The mystery aspect of Lost is one that I experienced much less than normal viewers of the show (whom I would guess are the vast majority of viewers), as I started from the origin story (which is the third to last episode in the entire series) and weaved my way through the episode order.  Therefore, motivations and even some characters that didn't get discussed or introduced until the final season were with me from the very beginning.  Therefore, I was for the most part able to avoid this, although once the show got to the island itself, there were plenty of cliffhangers and mysteries to be had.  This to me is by far the weakest aspect of the show, although it is certainly fun to get wrapped up in.  But with virtually every episode introducing a new mystery, and with many of them never being answered or revealed, the show was inevitably going to be a bit of a letdown in the end.  One could argue that part of the effectiveness of the show was how by taking the perspective of the survivors, and starting in the middle of the story, the viewer would feel just as confused and, sigh, lost as the characters they were watching.  This is true, but going through the show chronologically, there were still many mysteries that the survivors encountered that had never been introduced before, and I felt completely immersed and engaged with the characters the entire time.  Ultimately, the mystery part of the show was fun but ultimately didn't really pan out to having much relevance to the overall story.
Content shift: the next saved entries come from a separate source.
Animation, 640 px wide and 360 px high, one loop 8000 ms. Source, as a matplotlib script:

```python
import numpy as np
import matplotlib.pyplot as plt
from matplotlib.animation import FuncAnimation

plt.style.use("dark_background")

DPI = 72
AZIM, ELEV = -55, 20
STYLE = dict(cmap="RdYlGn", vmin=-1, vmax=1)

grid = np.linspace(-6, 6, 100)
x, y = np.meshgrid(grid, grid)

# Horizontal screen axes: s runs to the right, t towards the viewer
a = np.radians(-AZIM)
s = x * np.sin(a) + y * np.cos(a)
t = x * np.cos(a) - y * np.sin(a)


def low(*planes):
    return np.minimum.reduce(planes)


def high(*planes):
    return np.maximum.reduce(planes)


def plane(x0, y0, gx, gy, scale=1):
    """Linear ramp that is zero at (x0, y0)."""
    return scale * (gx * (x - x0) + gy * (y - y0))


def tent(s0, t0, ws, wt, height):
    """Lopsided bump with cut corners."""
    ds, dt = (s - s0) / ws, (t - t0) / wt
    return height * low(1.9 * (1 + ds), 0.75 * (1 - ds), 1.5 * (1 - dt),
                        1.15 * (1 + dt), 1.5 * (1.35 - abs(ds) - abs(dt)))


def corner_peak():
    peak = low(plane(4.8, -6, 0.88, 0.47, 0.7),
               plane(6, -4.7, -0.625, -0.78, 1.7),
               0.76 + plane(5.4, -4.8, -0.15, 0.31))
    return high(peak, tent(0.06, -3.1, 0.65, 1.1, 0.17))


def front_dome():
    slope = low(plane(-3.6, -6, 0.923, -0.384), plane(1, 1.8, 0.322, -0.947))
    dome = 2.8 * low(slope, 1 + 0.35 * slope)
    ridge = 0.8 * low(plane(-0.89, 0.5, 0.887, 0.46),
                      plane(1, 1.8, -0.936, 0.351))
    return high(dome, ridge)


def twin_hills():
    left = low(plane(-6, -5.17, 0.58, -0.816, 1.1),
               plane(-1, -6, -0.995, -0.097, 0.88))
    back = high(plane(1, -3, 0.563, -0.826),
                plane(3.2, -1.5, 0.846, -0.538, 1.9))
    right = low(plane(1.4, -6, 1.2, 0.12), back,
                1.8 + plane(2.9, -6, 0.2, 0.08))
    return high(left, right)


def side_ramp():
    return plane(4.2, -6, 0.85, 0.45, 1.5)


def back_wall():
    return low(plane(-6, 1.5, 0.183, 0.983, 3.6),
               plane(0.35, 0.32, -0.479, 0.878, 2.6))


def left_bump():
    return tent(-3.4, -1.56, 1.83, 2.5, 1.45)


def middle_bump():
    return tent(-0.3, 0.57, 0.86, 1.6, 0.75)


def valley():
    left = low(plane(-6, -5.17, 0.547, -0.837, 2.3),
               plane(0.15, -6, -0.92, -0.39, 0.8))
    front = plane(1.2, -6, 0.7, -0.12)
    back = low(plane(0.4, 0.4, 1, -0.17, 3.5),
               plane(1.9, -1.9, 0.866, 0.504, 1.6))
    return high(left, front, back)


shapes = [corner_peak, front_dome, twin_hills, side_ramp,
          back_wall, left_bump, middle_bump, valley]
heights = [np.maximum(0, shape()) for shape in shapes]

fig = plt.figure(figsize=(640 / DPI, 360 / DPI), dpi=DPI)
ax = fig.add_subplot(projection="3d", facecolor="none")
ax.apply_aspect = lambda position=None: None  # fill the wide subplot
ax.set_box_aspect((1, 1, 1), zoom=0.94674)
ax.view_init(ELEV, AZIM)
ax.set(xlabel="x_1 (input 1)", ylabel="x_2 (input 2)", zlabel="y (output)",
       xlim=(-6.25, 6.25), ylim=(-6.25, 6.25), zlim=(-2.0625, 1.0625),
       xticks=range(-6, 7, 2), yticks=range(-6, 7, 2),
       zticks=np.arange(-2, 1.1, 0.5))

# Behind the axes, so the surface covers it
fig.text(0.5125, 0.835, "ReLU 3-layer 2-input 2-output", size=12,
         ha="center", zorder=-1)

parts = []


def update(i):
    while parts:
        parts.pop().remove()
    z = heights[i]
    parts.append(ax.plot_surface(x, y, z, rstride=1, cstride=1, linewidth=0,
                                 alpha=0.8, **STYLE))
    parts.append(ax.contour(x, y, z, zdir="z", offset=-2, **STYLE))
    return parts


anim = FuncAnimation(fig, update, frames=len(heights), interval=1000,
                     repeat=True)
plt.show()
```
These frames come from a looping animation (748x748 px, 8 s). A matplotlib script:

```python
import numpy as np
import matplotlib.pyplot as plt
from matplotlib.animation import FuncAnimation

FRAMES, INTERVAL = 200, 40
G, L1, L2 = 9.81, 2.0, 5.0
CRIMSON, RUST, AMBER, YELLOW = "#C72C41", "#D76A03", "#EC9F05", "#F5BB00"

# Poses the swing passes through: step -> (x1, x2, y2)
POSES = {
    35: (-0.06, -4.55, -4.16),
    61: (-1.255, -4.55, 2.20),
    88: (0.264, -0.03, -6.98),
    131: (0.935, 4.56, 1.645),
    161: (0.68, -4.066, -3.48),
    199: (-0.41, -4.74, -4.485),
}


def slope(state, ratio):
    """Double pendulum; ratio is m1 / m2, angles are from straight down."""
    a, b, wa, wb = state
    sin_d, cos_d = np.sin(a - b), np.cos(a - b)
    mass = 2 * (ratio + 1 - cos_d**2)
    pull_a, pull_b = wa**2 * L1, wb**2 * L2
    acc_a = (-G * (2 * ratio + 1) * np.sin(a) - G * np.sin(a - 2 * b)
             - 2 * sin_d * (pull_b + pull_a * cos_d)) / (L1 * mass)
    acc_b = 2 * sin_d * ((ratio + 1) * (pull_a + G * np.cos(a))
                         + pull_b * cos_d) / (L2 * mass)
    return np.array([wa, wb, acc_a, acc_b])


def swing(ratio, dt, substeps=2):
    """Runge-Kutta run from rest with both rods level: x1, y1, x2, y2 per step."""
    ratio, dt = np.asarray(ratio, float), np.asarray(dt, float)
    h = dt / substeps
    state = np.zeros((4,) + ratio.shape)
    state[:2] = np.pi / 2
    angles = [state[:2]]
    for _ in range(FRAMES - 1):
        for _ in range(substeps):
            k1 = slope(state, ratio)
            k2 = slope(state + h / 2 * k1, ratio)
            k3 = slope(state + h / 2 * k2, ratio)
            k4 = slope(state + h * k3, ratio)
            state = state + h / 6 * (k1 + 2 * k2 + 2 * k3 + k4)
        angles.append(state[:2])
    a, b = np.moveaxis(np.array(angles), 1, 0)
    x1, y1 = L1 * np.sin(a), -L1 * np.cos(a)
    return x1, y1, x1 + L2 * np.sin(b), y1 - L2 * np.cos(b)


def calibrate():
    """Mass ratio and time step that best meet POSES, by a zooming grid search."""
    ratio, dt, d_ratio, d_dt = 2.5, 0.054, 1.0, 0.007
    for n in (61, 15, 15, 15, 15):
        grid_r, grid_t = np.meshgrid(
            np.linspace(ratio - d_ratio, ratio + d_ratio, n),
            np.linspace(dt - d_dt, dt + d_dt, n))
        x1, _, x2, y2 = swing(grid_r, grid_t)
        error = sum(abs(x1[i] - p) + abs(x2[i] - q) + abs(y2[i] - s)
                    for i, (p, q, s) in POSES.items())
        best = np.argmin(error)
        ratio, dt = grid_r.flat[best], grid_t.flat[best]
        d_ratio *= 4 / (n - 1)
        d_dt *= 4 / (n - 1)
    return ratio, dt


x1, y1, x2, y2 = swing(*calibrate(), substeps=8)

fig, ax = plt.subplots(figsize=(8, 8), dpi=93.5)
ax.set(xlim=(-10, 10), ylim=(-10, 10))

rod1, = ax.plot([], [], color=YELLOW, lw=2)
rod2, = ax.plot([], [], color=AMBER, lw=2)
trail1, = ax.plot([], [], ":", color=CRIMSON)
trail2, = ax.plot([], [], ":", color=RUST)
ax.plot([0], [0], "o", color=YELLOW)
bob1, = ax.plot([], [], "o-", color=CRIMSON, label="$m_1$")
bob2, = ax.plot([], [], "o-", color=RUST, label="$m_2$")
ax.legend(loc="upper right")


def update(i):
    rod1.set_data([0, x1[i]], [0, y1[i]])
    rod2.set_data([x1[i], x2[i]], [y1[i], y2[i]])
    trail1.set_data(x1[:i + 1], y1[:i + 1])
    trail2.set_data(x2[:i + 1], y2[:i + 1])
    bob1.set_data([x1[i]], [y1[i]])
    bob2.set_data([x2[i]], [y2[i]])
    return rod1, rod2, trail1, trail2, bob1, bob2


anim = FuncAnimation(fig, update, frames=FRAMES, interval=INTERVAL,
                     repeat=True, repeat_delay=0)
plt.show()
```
The characters on Lost are rather incredible.  To have so many memorable and complex characters in one show is impressive, and the actors were all up to the challenge of making these characters come to life.  This to me is the strongest part of Lost; how rich the character development is, and how many wonderful stories there are.  I was uniformly impressed by all of the main characters, especially Locke, Desmond, and Ben, and even though there were extraordinary and unrealistic events that happened to all the characters, in the end they all felt remarkably human.  Going through the show chronologically allowed me to experience the character development in a more straightforward way than for normal viewers, and I loved it.

Finally, the philosophical debate of Lost.  This to me is the biggest reason that Lost was such a daring show.  The fundamental debate comes down to science vs. faith, and whether there is such a thing as fate or destiny, and whether we really have free will.  While these are cliched topics by now, Lost approaches them in a more serious and thoughtful way than I've ever seen a TV show do.  Ultimately, the show is remarkably religious, but in the least proselytizing way possible.  By couching the debate in actions and decisions that the characters make rather than through lengthy and heady discussions, Lost is able to make us consider these ideas through example rather than through theory.  While the show makes a conclusion as to which side it's on, the way it gets to that conclusion is beautiful and thoughtful, and since the universe Lost operates in is similar to but clearly not our own, the conclusion it comes to makes perfect sense within its own universe.  In our universe, the debate does and should rage on, and has been added to by Lost.

Lost is easily one of my favorite shows on television.  While it has some flaws, as an overall experience it is unlike anything else I can think of.  I highly recommend, if you've never seen it before, to watch the show chronologically like I did, as the strongest parts of the show, the character development and plot, become much more central than they would in the normal viewing experience.  The whole flashback gimmick on the show, while original and neat, ultimately doesn't end up having a real point beyond adding to the mystery, so watching it chronologically won't spoil some big surprise the show has waiting for you or anything like that.  In the end, Lost is a truly unique and astonishing artistic accomplishment, and one I can't recommend enough, flaws and all.